* _Supplied entries_

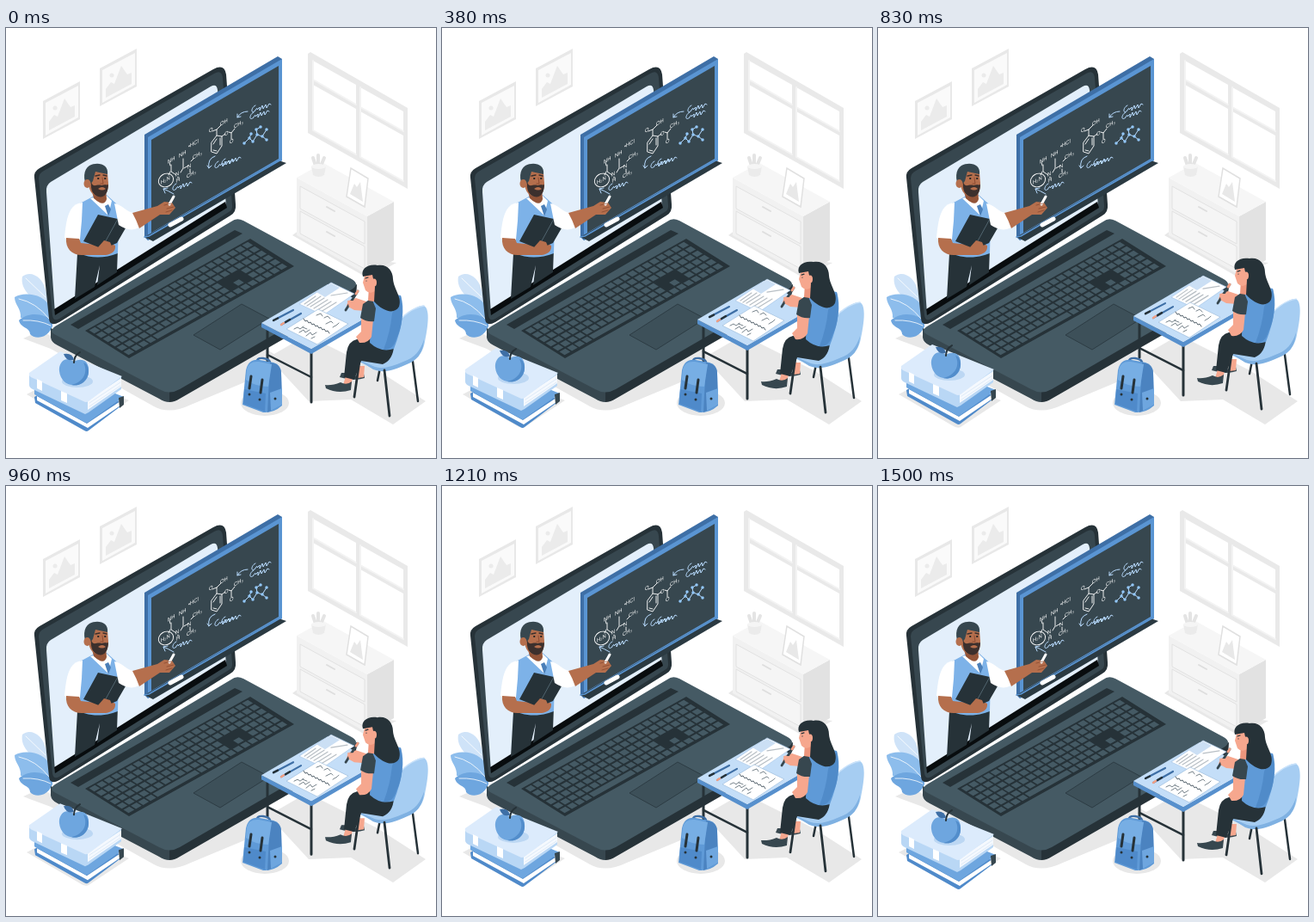
Animation, 500 px wide and 500 px high, one loop 1540 ms. Source, as an HTML page:

```html
<!DOCTYPE html>
<html lang="en">
<meta charset="utf-8">
<title>Online lesson</title>
<style>
  html, body { margin: 0; height: 100%; overflow: hidden; background: #fff }
  svg { display: block; width: 100%; height: 100% }
  text { font: 6.5px "Liberation Sans", Arial, sans-serif; fill: #fff }
  .line { fill: none; stroke-linecap: round; stroke-linejoin: round }
</style>
<svg viewBox="0 0 500 500">
  <!-- wall -->
  <g id="picture">
    <path d="M43 85 86 62V106L43 129Z" fill="#e8e8e8"/>
    <path d="M46 87 84 67V104L46 125Z" fill="#fafafa"/>
    <path d="M50 119V109L56 101 60 103 68 82 75 92 80 90V103Z" fill="#ebebeb"/>
    <circle cx="57" cy="93" r="2.5" fill="#ebebeb"/>
  </g>
  <use href="#picture" x="66" y="-38"/>
  <path d="M351 30 354 28 467 93V187L351 122Z" fill="#e9e9e9"/>
  <path d="M357 38 407 66V89L357 60ZM412 69 462 97V120L412 92ZM357 66 407 94V147L357 119ZM412 97 462 125V178L412 150Z" fill="#fff"/>
  <path d="M357 38V119L407 147M412 69V150L462 178M357 60 407 89M412 92 462 120" class="line" stroke="#f3f3f3" stroke-width="2"/>

  <!-- floor shadows -->
  <g fill="#e8e8e8">
    <path d="M20 361 40 352 190 425 300 372 330 390 215 438Q190 450 172 440L52 373Z"/>
    <path d="M305 383 350 357 432 398 488 434 450 461 401 432 352 434Z"/>
    <ellipse cx="301" cy="436" rx="28" ry="15"/>
    <path d="M24 426 66 404 143 433 96 464Q92 466 86 462Z"/>
    <path d="M333 241 345 232 430 270 454 273 421 291Z"/>
  </g>

  <!-- cabinet -->
  <path d="M338 174 420 219V287L338 241Z" fill="#f1f1f1"/>
  <path d="M420 219 451 202V270L420 287Z" fill="#e2e2e2"/>
  <path d="M338 174 369 157 451 202 420 219Z" fill="#f6f6f6"/>
  <g fill="#f5f5f5" stroke="#e2e2e2">
    <path id="drawer" d="M342 184 417 225V251L342 210Z"/>
    <use href="#drawer" y="29"/>
  </g>
  <path d="M373 208 382 213M373 237 382 242" class="line" stroke="#dedede" stroke-width="2"/>
  <path d="M396 196 401 163 421 175 417 208Z" fill="#fff" stroke="#e0e0e0" stroke-width="1.5"/>
  <path d="M400 193 405 181 408 185 412 179 415 202Z" fill="#e8e8e8"/>
  <path d="M363 163V148M361 163 357 151M365 163 370 151" class="line" stroke="#e4e4e4" stroke-width="4"/>
  <path d="M355 161H372L370 171Q363 175 357 171Z" fill="#ebebeb"/>
  <ellipse cx="363.500" cy="161" rx="8.500" ry="3" fill="#f5f5f5"/>

  <!-- plant -->
  <path d="M52 322C30 319 16 303 19 289 29 281 43 290 46 305Z" fill="#cfe3f8"/>
  <path d="M54 341C35 351 24 336 17 337 18 326 10 322 10 313 20 306 46 309 51 325Z" fill="#8dbdec"/>
  <path d="M54 347C48 362 33 362 28 356 28 348 17 349 15 340 26 329 46 332 54 341Z" fill="#6ea6df"/>
  <path d="M23 291 46 313M15 315Q35 319 50 338M20 340Q38 339 52 346" class="line" stroke="#fff" stroke-width=".8"/>

  <!-- laptop -->
  <path d="M52 349V360Q53 366 60 369L178 431Q184 435 190 435V410Z" fill="#37474f"/>
  <path d="M190 435Q196 435 202 431L402 316Q408 312 408 298L190 405Z" fill="#263238"/>
  <path d="M57 347 262 225Q268 220 276 224L402 292Q412 298 402 304L202 420Q190 427 178 420L56 356Q50 352 57 347Z" fill="#455a64"/>
  <path d="M75 345 266 235 275 239 84 350Z" fill="#263238"/>
  <path d="M218 357 274 321 306 338 249 374Z" fill="#3d5059" stroke="#2d3c44"/>
  <g transform="matrix(192 -107 51 32 92 352)">
    <rect width="1" height="1" fill="#263238"/>
    <g id="keys" fill="#455a64"/>
  </g>
  <path d="M33 174Q32 167 39 163L241 48Q254 41 256 54L267 205Q268 214 261 218L62 342Q51 348 50 338Z" fill="#263238"/>
  <path d="M38 175Q38 169 44 166L242 53Q251 48 252 58L263 206Q264 211 259 214L62 338Q55 342 54 334Z" fill="#37474f"/>
  <path d="M47 191Q46 183 52 179L238 68Q245 64 246 72L256 208 57 332Z" fill="#e3effb"/>
  <path d="M56 327 255 202 257 209 57 334Z" fill="#080c0e"/>

  <!-- teacher -->
  <path d="M83 262 130 257 129 284 106 299 109 276 103 301 80 315Z" fill="#263238"/>
  <path d="M86 204 101 196 117 194 128 204 131 221 130 262Q106 271 85 262Z" fill="#7db2e8"/>
  <path d="M98 198 116 194 123 201 119 218Z" fill="#fff"/>
  <path d="M115 207 119 205 122 211 119 219Z" fill="#4b7fb8"/>
  <path d="M99 186 116 187 117 199Q114 209 102 198Z" fill="#925438"/>
  <path d="M89 203C73 204 70 222 68 244Q75 250 86 246L88 224Z" fill="#fff"/>
  <path d="M70 244C69 256 76 264 88 264L116 264Q128 262 127 253L117 248 105 252 87 250 85 245Z" fill="#b56f4d"/>
  <path d="M107 217 130 222 147 219 129 250 113 257 90 248Z" fill="#263238"/>
  <path d="M130 222 113 253" class="line" stroke="#51656f"/>
  <path d="M107 255 114 247 121 249 124 256 116 264Z" fill="#b56f4d"/>
  <path d="M97 169Q106 163 118 168L119 181Q119 195 109 196 97 195 96 181Z" fill="#b56f4d"/>
  <path d="M95 185C89 177 90 164 97 160 106 155 120 158 118 170L104 167 101 178Z" fill="#37474f"/>
  <path d="M99 179C102 187 105 181 111 183 116 181 119 184 119 181 119 194 113 198 107 196 101 194 98 188 99 179Z" fill="#3c302d"/>
  <path d="M107 187Q112 183 116 187 112 190 107 187Z" fill="#b56f4d"/>
  <ellipse cx="94.500" cy="181" rx="4" ry="5" fill="#b56f4d"/>
  <path d="M104 172 109 171M113 171 117 172" class="line" stroke="#3c302d" stroke-width="1.300"/>
  <path d="M107 175H107.500M115 175H115.500" class="line" stroke="#222" stroke-width="1.800"/>
  <path d="M112 174 113 181 110 181" class="line" stroke="#85452d" stroke-width=".8"/>

  <!-- chalkboard -->
  <path d="M161 124 316 33 321 36V154L165 247 161 243Z" fill="#3e6fa6"/>
  <path d="M165 127 321 36V154L165 247Z" fill="#5a95d3"/>
  <path d="M169 130 317 44V152L169 238Z" fill="#37474f"/>
  <path d="M161 243 317 154 326 157 171 248Z" fill="#2b3a42"/>
  <path d="M161 243 166 242 320 153" class="line" stroke="#5a95d3" stroke-width="1.500"/>
  <path d="M191 229 204 222" class="line" stroke="#fff" stroke-width="5"/>
  <g class="line" stroke="#fff" stroke-width=".9">
    <ellipse cx="186" cy="177" rx="9" ry="7.500" transform="rotate(-30 186 177)"/>
    <path d="M192 159V167L198 171M191 167 189 171M203 168 206 163V152M207 163 212 160M215 155 218 152M214 164V168M200 173V175M190 156 191 160"/>
    <path d="M239 133 245 125 251 126 251 137 245 146 239 144ZM241 135 245 129M249 128V136M245 143 241 142M245 125V118L240 120M245 118 250 113M251 126 255 123M259 121 262 122 266 117M262 122 262 129"/>
  </g>
  <g id="labels"></g>
  <g class="line" stroke="#b9dcff" stroke-width="1">
    <path d="M195 193Q188 189 183 187L185 192M183 187 188 186"/>
    <path id="scrawl" d="M198 181C193 183 192 192 198 187 198 185 201 183 200 186L203 183 203 187 206 181 207 185 210 180 211 184 214 179 216 180"/>
    <use href="#scrawl" x="92" y="-91"/><use href="#scrawl" x="90" y="-83"/>
    <use href="#scrawl" x="49" y="-26"/><use href="#scrawl" x="57" y="-29"/>
    <path d="M281 97Q273 97 269 104L269 100M269 104 273 103M243 149Q234 152 236 163L234 160M236 163 239 160"/>
    <path d="M277 134 283 128 287 132 292 124 298 126 303 130M283 128 285 123M292 124 291 118 296 115M298 126 303 118"/>
  </g>
  <path d="M277 134h0M283 128h0M287 132h0M292 124h0M298 126h0M303 130h0M285 123h0M291 118h0M296 115h0M303 118h0" class="line" stroke="#92c7fa" stroke-width="3.500"/>

  <path d="M126 204C136 206 141 215 149 215L155 232Q144 238 131 229Z" fill="#fff"/>
  <path d="M147 215 176 207 184 202 193 203 197 209 190 217 179 217 155 233Q152 224 147 215Z" fill="#b56f4d"/>
  <path d="M190 205 195 196" class="line" stroke="#fff" stroke-width="3"/>
  <path d="M184 206 192 204M187 210 195 208M186 214 193 212" class="line" stroke="#85452d" stroke-width=".7"/>

  <!-- books, floating -->
  <g class="float">
    <path d="M33 429 70 407 137 437 96 468Q94 470 91 468L34 436Z" fill="#4f8aca"/>
    <path d="M36 428 94 460 133 434V439L95 465 36 433Z" fill="#fff"/>
    <path d="M33 421 70 402 137 429 96 458Q94 460 91 458L33 426Z" fill="#6ea6df"/>
    <path d="M131 430 137 428V438L132 442Z" fill="#37474f"/>
    <path d="M27 402V415Q27 418 31 420L92 449 96 447 134 420V406Z" fill="#b9d7f5"/>
    <path d="M95 433 134 407V417L95 444Z" fill="#f5f9fe"/>
    <path d="M97 436 133 412M97 440 133 416" class="line" stroke="#cfe0f2" stroke-width=".6"/>
    <path d="M27 401 63 376 135 405 96 434Q93 436 90 434L29 406Q26 404 27 401Z" fill="#dcebfc"/>
    <path d="M36 408 42 411V422L36 419ZM64 422 71 425V436L64 433Z" fill="#fff"/>
    <ellipse cx="83" cy="411" rx="18" ry="7" fill="#bcd7f3"/>
    <path d="M79 388C67 380 61 391 62 399 63 410 72 416 79 415 90 416 97 407 96 397 96 386 87 383 79 388Z" fill="#6ea6df"/>
    <path d="M90 389C96 400 90 412 76 415 89 418 97 407 96 397Q95 390 90 389Z" fill="#528dcb"/>
    <path d="M79 389Q79 381 86 377" class="line" stroke="#263238" stroke-width="2"/>
    <path d="M79 386Q70 388 67 379 77 377 79 386Z" fill="#3e6fa6"/>
  </g>

  <!-- desk, student and chair, floating -->
  <g class="float">
    <g class="line" stroke="#263238">
      <path d="M304 350V391M355 376V435" stroke-width="3"/>
      <path d="M304 380 355 406" stroke-width="2.500"/>
      <path d="M435 395 432 410M473 388 479 434" stroke-width="2.500"/>
    </g>
    <path d="M297 343 355 373 432 329V334L355 379 297 348Z" fill="#5790cd"/>
    <path d="M297 343 374 298 432 329 355 373Z" fill="#c4def8"/>
    <path d="M341 321 378 296 405 309 369 334Z" fill="#fff" stroke="#a9c8e8" stroke-width=".7"/>
    <path d="M361 307 378 297 388 302 371 313Z" fill="#cbdff4"/>
    <path d="M347 321 360 312M350 323 366 312M354 324 370 314M358 326 374 316M362 328 378 318M366 330 384 319M378 311 397 308" class="line" stroke="#b8bfc5" stroke-width="1.200"/>
    <path d="M326 350 363 327 398 344 362 368Z" fill="#fff" stroke="#9fbfdf" stroke-width=".7"/>
    <path d="M346 338l2 3 2-1 2 3 2-1 2 3 2-1 2 3 2-1 2 3 2-1 2 3 2-1 2 3 2-1 2 3" class="line" stroke="#52606a"/>
    <path d="M335 350l4-2 3 2 4-3M341 354l5-3 2 3 5-3M349 358l5-4 2 3 5-3M355 361l4-2M361 334l5-2 2 3M370 337l4-2 3 3M372 344l6-3 2 2M380 348l5-3 2-2M345 348l5 2" class="line" stroke="#77838b"/>
    <path d="M311 340 334 328M320 345 343 332" class="line" stroke="#3e6fa6" stroke-width="2.200"/>
    <path d="M311 340 316 337.500M325 342 330 339" class="line" stroke="#263238" stroke-width="2.400"/>
    <path d="M320 345 323 343" class="line" stroke="#f3a085" stroke-width="2.400"/>

    <!-- far arm and pen -->
    <path d="M417 329 405 328 396 323 398 317 407 314 419 318Z" fill="#f6a78e"/>
    <path d="M395 328 409 306" class="line" stroke="#37474f" stroke-width="2.800"/>
    <path d="M407 309 409 306" class="line" stroke="#f3a085" stroke-width="2.800"/>
    <path d="M397 317 405 317 409 322 399 325" fill="#f6a78e"/>
    <!-- chair -->
    <path d="M430 382 448 353C456 338 478 321 486 323 494 327 490 350 487 365 484 382 474 386 464 390 447 400 435 400 427 396L410 388Q405 383 411 376Z" fill="#a6cdf2"/>
    <path d="M408 385 429 394Q440 398 462 388C476 383 482 375 486 362 485 380 477 387 464 392 445 401 435 400 427 397Z" fill="#7fb1e2"/>
    <path d="M486 323Q467 326 451 348" class="line" stroke="#c9e2fa" stroke-width="1.500"/>
    <!-- legs -->
    <path d="M390 401 398 401 398 407 416 402 417 407Q406 411 388 406Z" fill="#37474f"/>
    <path d="M408 393H417L416 406 409 407Z" fill="#f6a78e"/>
    <path d="M395 405 403 407 401 416 392 415Z" fill="#f6a78e"/>
    <path d="M371 415Q379 416 389 412 396 416 402 411L401 421Q386 426 372 419Z" fill="#37474f"/>
    <path d="M451 370 424 361 408 362Q398 364 396 377L393 406 405 409 413 387 438 391Q450 386 451 370Z" fill="#263238"/>
    <path d="M411 387 405 429M440 398 446 451" class="line" stroke="#263238" stroke-width="2.800"/>
    <!-- torso -->
    <path d="M425 318Q443 307 459 311C464 327 461 347 451 373Q436 378 423 366Z" fill="#5f9ad7"/>
    <path d="M449 332Q447 353 439 374 450 375 454 361 464 342 459 311Z" fill="#508bc9"/>
    <path d="M413 335 427 339 425 359Q421 367 411 366L407 359 413 353Z" fill="#f6a78e"/>
    <path d="M415 321 425 314 430 326 428 341Q419 342 412 337Z" fill="#37474f"/>
    <!-- head -->
    <path d="M422 301 434 300V319L421 317Z" fill="#ed967d"/>
    <path d="M418 284 415 296 418 305Q424 311 431 304L433 286Z" fill="#f6a78e"/>
    <path d="M415 289C412 280 421 274 432 276 443 274 450 282 450 292 451 304 461 313 457 324 451 334 438 329 428 318L429 301 426 287Z" fill="#263238"/>
    <ellipse cx="428" cy="296" rx="3" ry="4.500" fill="#f6a78e"/>
    <path d="M418 291 421 290M419 294h0" class="line" stroke="#263238" stroke-width="1.200"/>
  </g>

  <!-- backpack -->
  <path d="M291 390Q291 383 299 384 308 385 307 391" class="line" stroke="#3e6fa6" stroke-width="2.500"/>
  <path d="M279 398Q282 384 295 386L311 389Q319 391 320 401L321 439Q311 448 299 447L275 438Z" fill="#5f9ad7"/>
  <path d="M307 389Q320 390 320 402L321 438 304 447Z" fill="#4b83c0"/>
  <path d="M280 397Q282 387 294 388L309 391 305 417Q290 417 279 409Z" fill="#77aee4"/>
  <path d="M277 420 302 425 301 446 276 437Z" fill="#4f8aca"/>
  <path d="M307 424 321 419V438L308 445Z" fill="#6ea6df"/>
  <path d="M285 405 283 419M298 409 296 424" class="line" stroke="#263238" stroke-width="3"/>
  <path d="M283 426h0M295 432h0M313 431h0" class="line" stroke="#263238" stroke-width="3"/>
</svg>
<script>
  const LOOP = 1540, RISE = 8;
  const byId = id => document.getElementById(id);

  function add(parent, tag, attributes, content = '') {
    const node = document.createElementNS('http://www.w3.org/2000/svg', tag);
    for (const name in attributes) node.setAttribute(name, attributes[name]);
    node.textContent = content;
    parent.append(node);
  }

  // Unit-square keyboard: letter block, arrow cluster and number pad.
  const columns = 22, rows = 6;
  for (let row = 0; row < rows; row++) {
    for (let column = 0; column < columns; column++) {
      const cluster = column > 14 && column < 18;
      if (cluster && (row === 3 || (row === 4 && column !== 16))) continue;
      const space = row === 5 && column === 4;
      if (row === 5 && column > 4 && column < 10) continue;
      add(byId('keys'), 'rect', {
        x: .015 + column * .97 / columns, y: .035 + row * .94 / rows,
        width: (space ? 6 : 1) * .97 / columns - .009, height: .94 / rows - .04
      });
    }
  }

  const labels = [
    [188, 158, 'NH'], [201, 151, 'NH'], [212, 140, '•HCl'], [180, 182, 'H₂N'],
    [197, 173, 'N'], [198, 180, 'H'], [211, 164, 'N'], [217, 153, 'CH₃'],
    [210, 175, 'CH₃'], [236, 122, 'O'], [249, 114, 'OH'], [254, 126, 'O'],
    [260, 135, 'O'], [265, 117, 'CH₃']
  ];
  for (const [x, y, label] of labels)
    add(byId('labels'), 'text', { transform: `matrix(.9 -.52 0 1 ${x} ${y})` }, label);

  const floating = document.querySelectorAll('.float');
  function draw(now) {
    const lift = RISE * (1 - Math.cos(2 * Math.PI * now / LOOP)) / 2;
    for (const group of floating) group.setAttribute('transform', `translate(0 ${-lift})`);
    requestAnimationFrame(() => draw(performance.now()));
  }
  draw(performance.now());
</script>
</html>
```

* _Task item_
For each line of the material that includes the word "document", make a copy.

* _Solution_
  const byId = id => document.getElementById(id);
    const node = document.createElementNS('http://www.w3.org/2000/svg', tag);
  const floating = document.querySelectorAll('.float');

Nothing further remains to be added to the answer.